Crowdfund Insider: How will Title III impact your platform? Will you use Reg A+ as well?
Steve Wallman: As a full clearing brokerage platform servicing hundreds of other financial firms, our capital formation platform, VIA Folio, supports the issuance, custody and servicing of publicly traded and privately issued and held securities. And we support all of the available issuer exemptions from registration. We are able to support portals and broker-dealers engaging in the issuance of securities under Regulation Crowdfunding , as well as Reg A Tier 1 and 2 and Regulation D offerings. VIA Folio has a complete set of APIs for these intermediaries to use. In addition, VIA Folio supports such offerings by issuers directly although we have not yet determined if we will support Regulation Crowdfunding issuers directly (as opposed to serving portals or other broker-dealers seeking to provide offerings under Regulation Crowdfunding).
Our innovative approach of enabling such transactions and custody through the online brokerage account structure, with all of the transparency and scalability that it brings, is particularly well suited to the potentially large number of smaller investors in Reg A and Title III issuers’ securities.
Steve Wallman: The ongoing convergence of technology, business processes, new regulation and new interpretations of existing regulation has brought a renaissance to the process of small company capital formation. Yes, it is transformational. The issue though is how long will it take for that transformation to become significant in the overall market for capital formation.
Crowdfund Insider: Where do you see the industry heading in the next 2 to 3 years?

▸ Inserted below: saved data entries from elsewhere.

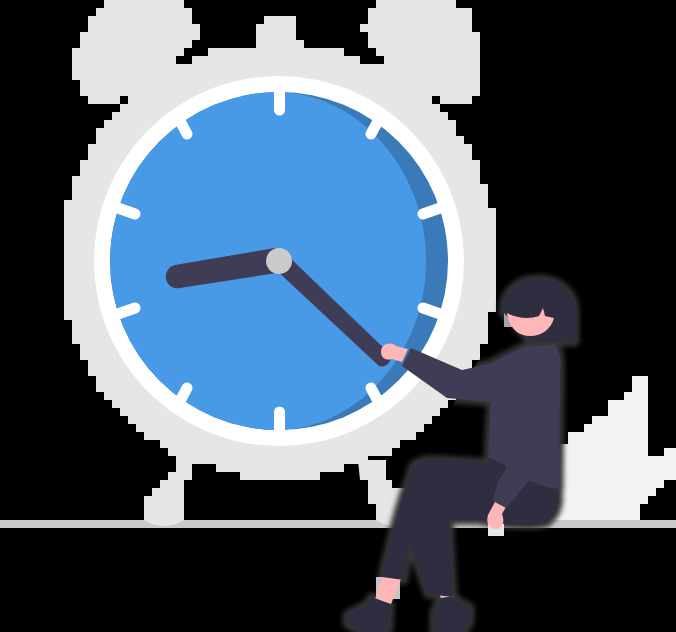
<!DOCTYPE html>
<html lang="en">
<head>
<meta charset="utf-8">
<title>Alarm clock illustration</title>
<style>
:root {
  --night: #000000;
  --body: #e6e6e6;
  --leaf: #f2f2f2;
  --shelf: #cbcbcb;
  --rim: #ffffff;
  --dial: #4899e6;
  --dial-shade: #3a7ab8;
  --hand: #3f3d56;
  --top: #3f3d56;
  --trousers: #2f2e41;
  --skin: #ffb6b6;
  --halo: #353535;
}
html, body { margin: 0; background: var(--night); overflow: hidden; }
svg { display: block; width: 676px; height: 632px; }
.body { fill: var(--body); }
.leaf { fill: var(--leaf); }
.shelf { fill: var(--shelf); }
.rim { fill: var(--rim); }
.dial { fill: var(--dial); }
.dial-shade { fill: var(--dial-shade); }
.ticks { stroke: var(--rim); stroke-width: 11; stroke-linecap: round; }
.hands { fill: var(--hand); }
.pivot { fill: var(--shelf); }
.top { fill: var(--top); }
.trousers { fill: var(--trousers); }
.skin { fill: var(--skin); }
.halo { fill: var(--halo); stroke: var(--halo); stroke-width: 9; stroke-linejoin: round; }
</style>
</head>
<body>
<svg viewBox="0 0 676 632" role="img" aria-label="A woman sits on a shelf and holds the minute hand of a large alarm clock">
  <defs>
    <filter id="soft" x="-10%" y="-10%" width="120%" height="120%"><feGaussianBlur stdDeviation="2.5"/></filter>
    <clipPath id="dial-clip"><circle cx="279" cy="261" r="169"/></clipPath>
    <clipPath id="outside-clock"><path d="M0 450H400L450 410L490 340V250H676V632H0Z"/></clipPath>
    <path id="hair" d="M503 312C503 292 517 279 538 279C559 279 574 291 575 310V342H532Z"/>
    <path id="torso" d="M523 347L555 344C560 352 561 360 560 372L559 489L523 484L488 459L491 402L447 398L402 366L411 348L462 370L489 364Z"/>
    <path id="legs" d="M413 466C421 459 432 459 444 460L490 463L556 482C562 502 557 515 546 523C530 527 497 524 479 520L449 520L453 597L428 594L409 541L404 580L382 577C389 546 398 510 407 484Z"/>
    <path id="left-shoe" d="M347 615L366 605L372 597L390 604L389 629L384 632H362L347 624Z"/>
    <path id="right-shoe" d="M434 612L441 598L453 596L459 602L470 607V622L464 632H434Z"/>
  </defs>

  <rect width="676" height="632" fill="var(--night)"/>

  <g id="plant">
    <path class="leaf" d="M546 520L558 444H568V432H584V424H592V416H608V400H624V392H632V376H648V456H664V448H676V480H664V488H656V496H648V504H640V520Q595 527 546 520Z"/>
  </g>

  <rect id="shelf" class="shelf" y="520" width="676" height="8"/>

  <g id="clock">
    <g id="feet" class="body">
      <path d="M176 452H202V464H192V480H184V520Q164 532 144 520V496H152V488H160V480H168V472H176Z"/>
      <path d="M358 460H386V480H392V488H414V520Q394 532 376 520V504H368V480H360Z"/>
    </g>
    <path id="case" class="body" d="M104 0V8H96V16H88V32H80V48H72V80H80V96H88V104H120V96H128V104H120V112H112V120H104V128H96V144H88V160H80V176H72V200H64V320H72V344H80V360H88V376H96V392H104V400H112V408H120V416H128V424H136V432H144V440H160V448H168V456H192V464H216V472H240V480H320V472H344V464H368V456H392V448H400V440H416V432H424V424H432V416H440V408H448V400H456V392H464V376H472V360H480V344H488V312H496V208H488V184H480V160H472V144H464V136H456V120H448V112H440V104H432V96H440V104H472V96H480V32H472V8H456V0H376V8H368V24H360V32H368V48H376V56H384V64H360V56H344V48H304V40H296V16H264V24H256V48H208V56H192V64H176V56H184V48H192V40H200V24H192V8H184V0Z"/>
    <circle class="rim" cx="279" cy="261" r="185"/>
    <circle class="dial-shade" cx="279" cy="261" r="169"/>
    <path class="dial" clip-path="url(#dial-clip)" d="M279 92C359 94 426 170 426 261S359 428 279 430H100V92Z"/>
    <g class="ticks">
      <path d="M279.500 90V110M279.500 432V412M179 119L187 134M379 119L371 134M115 207L135 214M443 207L423 214M115 315L135 308M443 315L423 308M179 403L187 388M379 403L371 388"/>
    </g>
    <g class="hands">
      <path d="M275 248L175 265A11.500 11.500 0 0 0 180 288L283 272Z"/>
      <path d="M274 268L288 256L390 354A9 9 0 0 1 379 366Z"/>
    </g>
    <circle class="pivot" cx="279" cy="261" r="13"/>
  </g>

  <g id="woman">
    <g class="halo" filter="url(#soft)" clip-path="url(#outside-clock)">
      <use href="#hair"/>
      <use href="#torso"/>
      <use href="#legs"/>
      <use href="#left-shoe"/>
      <use href="#right-shoe"/>
    </g>
    <rect x="504" y="313" width="8" height="14" fill="#a9a3a3"/>
    <rect x="376" y="577" width="24" height="22" fill="#c9c2c2"/>
    <rect class="body" x="488" y="522" width="16" height="14"/>
    <path class="skin" d="M383 577L401 579L391 604L375 599Z"/>
    <path class="skin" d="M440 595L454 596L452 601L441 599Z"/>
    <use href="#left-shoe" class="trousers"/>
    <use href="#right-shoe" class="trousers"/>
    <use href="#legs" class="trousers"/>
    <path class="skin" d="M381 352C381 344 390 341 396 346L408 349L402 362L392 359C386 361 381 358 381 352Z"/>
    <use href="#torso" class="top"/>
    <path class="trousers" d="M488 457L507 466L497 490L484 482Z"/>
    <path class="trousers" d="M528 480L557 491C558 508 554 519 543 523L508 523L506 506Z"/>
    <path class="skin" d="M496 500L507 505L502 514C505 521 503 529 496 529C488 529 486 522 488 515Z"/>
    <path class="top" d="M509 463L536 470L528 482L506 508L493 501L497 484Z"/>
    <use href="#hair" class="trousers"/>
    <path class="skin" d="M507 313C517 319 531 319 539 316L543 308L545 316L554 318C551 329 542 336 530 336C518 336 509 328 507 313Z"/>
  </g>
</svg>
</body>
</html>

Steve Wallman: We expect to see many firms enabling online equity investments in private companies in the coming years, with a likely consolidation among such firms following thereafter.
Similarly, we expect a flurry of new issuers trying to leverage these new rules, and then a maturation of the processes after everyone gets some more experience. For Folio Investing and our private investing platform, VIA Folio, this is all positive news. Overall, promulgating these rules is a step forward for the Commission that we can all learn from.